EXERCISE: Among the entries below, find each line with "felt" and show it.

DATASET CONTENT:
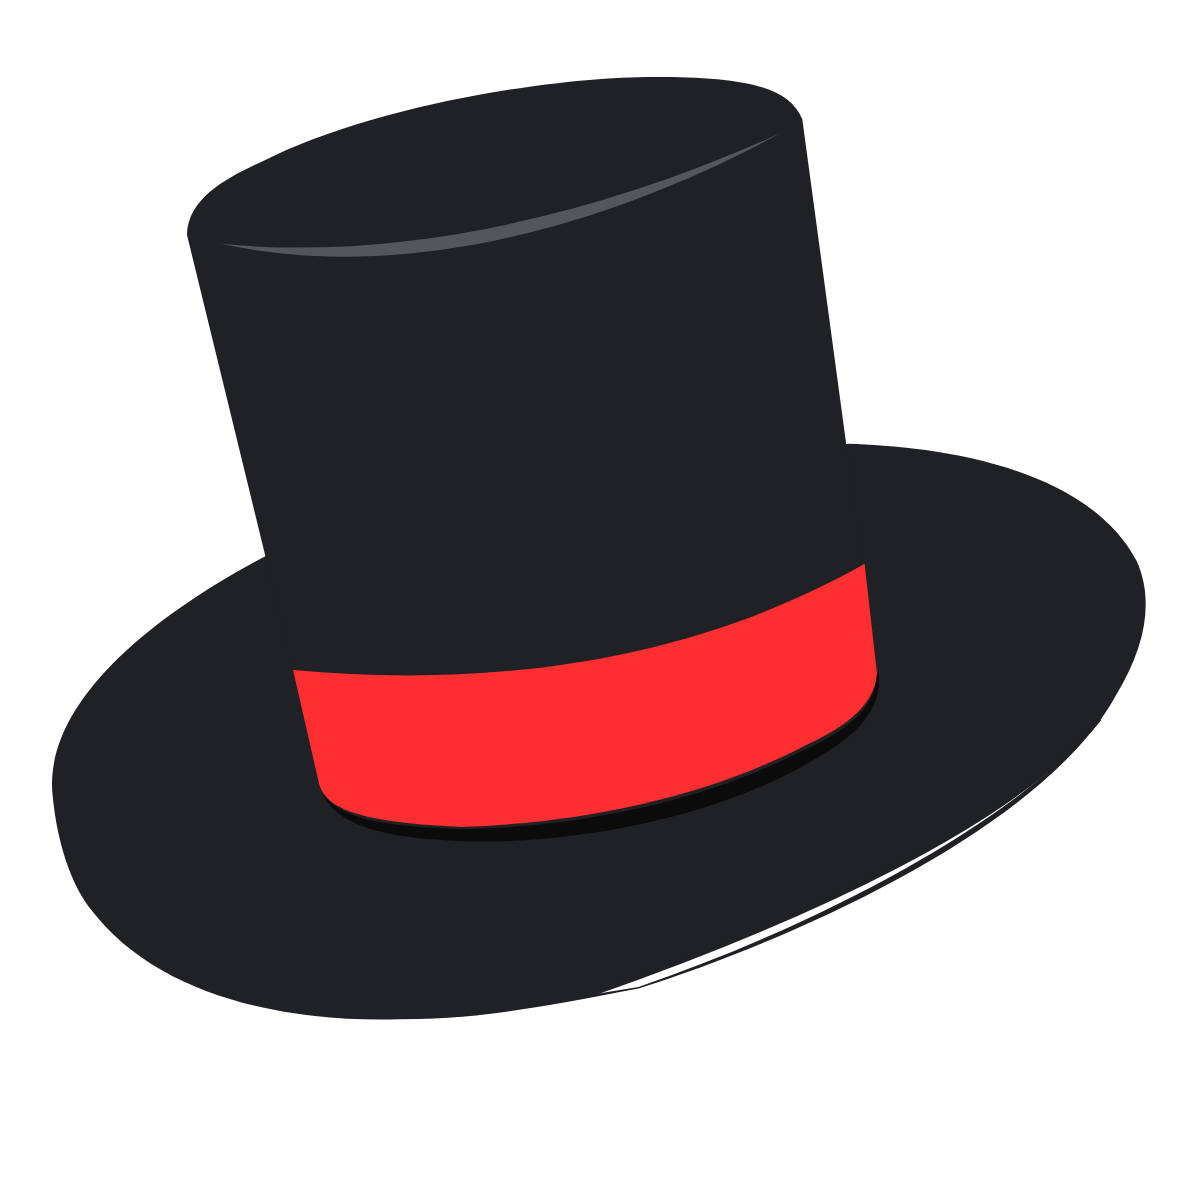
<!DOCTYPE html>
<html lang="en">
<head>
<meta charset="utf-8">
<title>Top Hat</title>
<style>
  :root {
    --paper: #ffffff;
    --felt: #202124;
    --felt-shadow: #0b0b0c;
    --sheen: #55565b;
    --ribbon: #ff2e31;
    --rim-light: #ffffff;
  }
  html, body {
    margin: 0;
    padding: 0;
    width: 1200px;
    height: 1200px;
    overflow: hidden;
    background: var(--paper);
  }
  .canvas {
    display: block;
    width: 1200px;
    height: 1200px;
  }
  .brim { fill: var(--felt); }
  .crown { fill: var(--felt); }
  .crown-sheen { fill: var(--sheen); }
  .ribbon-shadow { fill: var(--felt-shadow); }
  .ribbon { fill: var(--ribbon); }
  .brim-rim { fill: var(--rim-light); }
  .brim-edge { fill: none; stroke: var(--felt); stroke-width: 4; }
</style>
</head>
<body>
<svg class="canvas" viewBox="0 0 1560 1560" xmlns="http://www.w3.org/2000/svg" role="img" aria-label="Black top hat with a red band">
  <g class="top-hat">
    <path class="brim" d="M345,723 C180,810 60,920 68,1030 C75,1110 100,1160 118,1182 C200,1290 360,1330 520,1325 C620,1325 700,1310 830,1285 C1050,1215 1360,1070 1450,905 C1490,840 1500,780 1478,730 C1410,600 1200,580 1103,577 Z"/>
    <path class="brim-rim" d="M770,1293 C1050,1195 1320,1070 1430,935 C1340,1050 1100,1190 830,1283 Z"/>
    <path class="brim-edge" d="M770,1293 C1050,1195 1320,1070 1430,935"/>
    <path class="crown" d="M243,305 C245,250 310,225 355,203 C500,135 720,100 850,100 C960,100 1025,110 1043,155 L1100,577 L1142,885 C1145,930 1110,960 1045,995 C930,1060 760,1095 610,1093 C500,1088 430,1075 415,1020 L345,723 Z"/>
    <path class="crown-sheen" d="M287,317 C520,340 780,280 1015,173 C800,290 530,370 287,317 Z"/>
    <path class="ribbon-shadow" d="M415,1020 C430,1075 500,1090 610,1094 C760,1096 930,1060 1045,995 C1110,960 1148,925 1142,875 L1140,878 C1138,925 1090,955 1045,975 C920,1040 760,1075 600,1078 C480,1074 428,1060 415,1020 Z"/>
    <path class="ribbon" d="M381,871 C640,895 900,860 1124,733 L1140,875 C1138,920 1090,950 1045,970 C920,1035 760,1070 600,1075 C480,1070 425,1055 415,1020 Z"/>
  </g>
</svg>
</body>
</html>
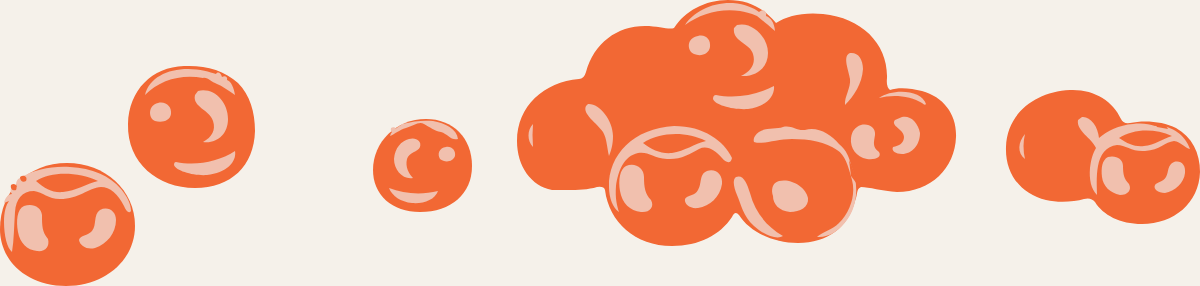
<!DOCTYPE html>
<html lang="en">
<head>
<meta charset="utf-8">
<title>Berries</title>
<style>
:root { --cream: #f5f1ea; --berry: #f26834; --shine: #f1c0ae; }
html, body { margin: 0; height: 100%; overflow: hidden; background: var(--cream); }
svg { display: block; width: 1200px; height: 286px; }
.berry { fill: var(--berry); }
.shine { fill: var(--shine); }
</style>
</head>
<body>
<svg viewBox="0 0 1200 286" role="img" aria-label="Scattered orange berries with pale pink highlights">

  <g id="berry-bottom-left">
    <path class="berry" d="M67 163C105 163 135 190 135 226C135 260 105 286 66 286C28 286 0 262 0 229C0 191 28 163 67 163Z"/>
    <path class="shine" fill-rule="evenodd" d="M20 178C35 169 52 166 70 167C92 168 110 176 121 189C127 196 131 204 131 211C129 214 126 211 124 206C118 194 110 187 101 187C88 188 79 199 60 199C48 199 43 192 34 191C22 191 16 199 15 212C14 226 14 240 12 252C7 248 4 235 4 222C4 212 6 205 9 201L4 203C5 198 8 194 12 194C9 190 11 185 17 187C15 183 17 179 20 178ZM36 181C45 189 53 193 63 192C76 191 86 184 98 181C78 172 52 171 36 181Z"/>
    <path class="berry" d="M20 177C24 174 28 177 26 181C23 183 20 181 20 177ZM11 185C15 182 18 186 16 190C13 191 10 189 11 185Z"/>
    <path class="shine" d="M24 206C33 203 41 207 42 215C42 225 42 232 48 239C50 247 45 252 37 251C27 250 20 243 18 232C16 221 17 209 24 206Z"/>
    <path class="shine" d="M100 210C108 206 116 211 116 220C116 233 107 244 95 248C87 250 80 246 79 240C80 235 88 236 92 231C97 225 93 215 100 210Z"/>
  </g>

  <g id="berry-upper-left">
    <path class="berry" d="M184 66C205 65 224 70 238 83C250 95 255 112 255 131C254 166 231 188 195 188C158 188 127 163 128 124C129 90 152 67 184 66Z"/>
    <path class="shine" d="M145 95C149 78 167 69 188 69C200 69 210 72 216 74C218 71 221 73 222 77C225 75 228 77 227 80C231 81 234 88 235 95C228 90 222 86 217 84C211 82 208 77 203 78C181 74 160 80 145 95Z"/>
    <path class="shine" d="M158 103C166 101 172 107 171 114C170 121 162 123 155 121C148 118 148 105 158 103Z"/>
    <path class="shine" d="M198 91C214 87 228 102 228 119C228 134 217 144 203 142C212 137 216 130 213 121C210 110 192 107 195 95Z"/>
    <path class="shine" d="M176 162C196 166 218 162 235 151C237 162 226 173 207 175C194 176 176 171 174 165Q174 162 176 162Z"/>
  </g>

  <g id="berry-small">
    <path class="berry" d="M426 119C453 119 472 138 472 166C472 194 451 212 420 212C392 212 373 195 373 170C373 142 396 119 426 119Z"/>
    <path class="shine" d="M390 136C392 129 398 128 402 124C414 121 424 120 433 121C445 123 457 129 458 139C451 141 448 134 441 132C434 131 430 127 424 124C419 121 413 126 406 128C399 130 395 134 390 136ZM391 128C394 126 397 128 396 132C393 134 390 132 391 128Z"/>
    <path class="shine" d="M409 139C416 137 422 141 420 147C418 152 409 152 407 159C405 167 409 174 413 178C403 180 394 170 394 159C395 148 401 141 409 139Z"/>
    <path class="shine" d="M446 147C452 146 456 151 455 156C453 162 445 163 440 159C437 154 439 148 446 147Z"/>
    <path class="shine" d="M389 188C404 194 422 195 438 191C435 200 423 204 412 203C401 202 392 196 389 188Z"/>
  </g>

  <g id="cluster">
    <path class="berry" d="M674 28C685 11 705 0 728 0C748 0 764 8 776 23C787 16 803 12 823 14C862 18 888 44 887 78Q886 87 890 90C898 87 911 88 922 91C944 97 957 115 956 137C955 168 931 192 897 192C882 191 869 187 861 187C856 189 858 194 855 201C848 227 828 243 798 243C772 243 749 231 739 215Q735 210 732 217C720 235 699 246 672 246C635 246 609 222 605 190Q604 186 597 187C584 191 567 190 552 190C531 186 517 166 517 141C517 106 544 82 579 79Q584 79 586 72C594 43 617 26 645 26C659 26 669 30 674 28Z"/>

    <g id="top-shines" class="shine">
      <path d="M685 25C693 12 712 2 733 3C745 4 754 8 759 12C764 8 767 12 766 16C771 18 774 22 775 31C768 25 762 20 757 16C750 13 745 12 740 11C720 8 700 14 685 25Z"/>
      <path d="M698 36C706 34 711 40 710 47C709 54 701 57 694 54C687 51 686 38 698 36Z"/>
      <path d="M737 25C752 21 768 37 768 53C768 67 757 77 741 76C751 71 756 64 753 54C750 43 732 42 734 28Z"/>
      <path d="M716 95C736 99 757 95 774 86C775 97 765 107 748 109C733 110 715 105 713 99Q713 95 716 95Z"/>
      <path d="M850 53C858 52 863 59 863 69C862 84 854 96 845 105C844 97 851 88 850 79C849 71 842 56 850 53Z"/>
    </g>

    <g id="side-shines" class="shine">
      <path d="M533 124C527 130 527 141 533 147Q532 135 533 124Z"/>
      <path d="M588 104C599 103 613 120 613 136C613 145 611 151 609 156C607 148 607 139 603 132C597 123 582 114 586 106Z"/>
      <path d="M879 98C893 88 922 90 926 104Q925 106 922 103C911 96 893 94 879 98Z"/>
      <path d="M861 125C869 123 876 128 875 135C874 142 872 147 879 152C882 157 876 160 867 159C856 157 850 148 851 138C852 131 855 127 861 125Z"/>
      <path d="M902 117C910 115 918 122 920 133C920 145 912 154 902 154C896 154 891 151 893 147C899 146 904 143 904 137C904 129 890 126 895 120Z"/>
    </g>

    <g id="front-left-shines" class="shine">
      <path fill-rule="evenodd" d="M609 187C608 155 634 128 674 126C704 126 724 141 732 158C731 164 726 163 722 158C715 150 707 145 699 149C690 154 680 160 667 159C653 158 648 151 638 153C624 156 618 171 616 186C615 198 617 206 619 212C613 208 609 198 609 187ZM643 143C652 150 661 154 672 153C685 151 694 144 706 141C686 131 660 132 643 143Z"/>
      <path d="M626 166C635 162 644 168 644 177C644 187 645 194 651 200C655 207 649 213 641 212C630 211 622 203 620 191C618 180 620 169 626 166Z"/>
      <path d="M707 171C716 168 723 175 722 184C720 197 710 206 698 208C690 209 684 204 685 199C687 195 695 196 698 190C702 184 699 174 707 171Z"/>
    </g>

    <g id="front-right-shines" class="shine">
      <path d="M755 136C761 126 775 130 783 127C792 125 796 131 805 130C817 126 831 134 839 144C847 151 849 157 851 165C859 184 858 205 847 220C839 231 828 238 817 237C822 232 832 230 839 223C850 212 856 195 852 180C848 165 845 155 837 150C826 142 809 139 792 139C776 139 763 145 754 142Q753 139 755 136Z"/>
      <path d="M736 177C743 174 747 183 750 193C755 212 766 226 783 236C777 240 764 235 754 226C743 216 741 204 737 195C734 188 732 180 736 177Z"/>
      <path d="M779 181C791 178 806 187 808 198C809 207 800 212 790 212C779 211 773 204 773 196C771 190 772 183 779 181Z"/>
    </g>
    <path class="berry" d="M849 160C853 168 856 176 857 184L851 176Z"/>
  </g>

  <g id="berry-pair">
    <path class="berry" d="M1070 90C1094 89 1113 101 1121 119Q1123 124 1130 123C1143 120 1163 121 1176 128C1192 137 1200 153 1200 172C1199 203 1174 224 1142 224C1120 224 1103 215 1095 202Q1091 197 1084 199C1074 202 1058 203 1046 200C1021 194 1005 174 1006 147C1007 114 1034 92 1070 90Z"/>
    <path class="shine" d="M1025 134C1018 142 1017 153 1025 159Q1022 146 1025 134Z"/>
    <path class="shine" fill-rule="evenodd" d="M1082 117C1090 116 1098 126 1099 138C1107 131 1119 125 1133 124C1142 123 1149 124 1155 126C1169 124 1185 134 1190 149C1185 148 1181 142 1174 141C1165 142 1160 150 1145 151C1132 152 1126 145 1117 145C1106 146 1100 155 1098 166C1096 177 1097 187 1097 195C1091 189 1089 179 1090 168C1091 159 1093 153 1096 148C1092 138 1076 131 1078 120ZM1119 138C1128 144 1135 147 1144 146C1155 145 1162 139 1172 136C1154 128 1133 129 1119 138Z"/>
    <path class="berry" d="M1155 124C1160 122 1166 125 1168 129L1157 127Z"/>
    <path class="shine" d="M1108 157C1116 155 1123 159 1123 166C1123 174 1124 179 1129 184C1132 190 1128 195 1120 195C1110 193 1103 186 1102 177C1101 168 1102 160 1108 157Z"/>
    <path class="shine" d="M1174 162C1181 160 1186 165 1185 173C1184 183 1175 191 1165 193C1158 193 1153 189 1155 185C1157 182 1163 182 1166 177C1169 172 1167 165 1174 162Z"/>
  </g>
</svg>
</body>
</html>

EXERCISE RESULT:
    --felt: #202124;
    --felt-shadow: #0b0b0c;
  .brim { fill: var(--felt); }
  .crown { fill: var(--felt); }
  .ribbon-shadow { fill: var(--felt-shadow); }
  .brim-edge { fill: none; stroke: var(--felt); stroke-width: 4; }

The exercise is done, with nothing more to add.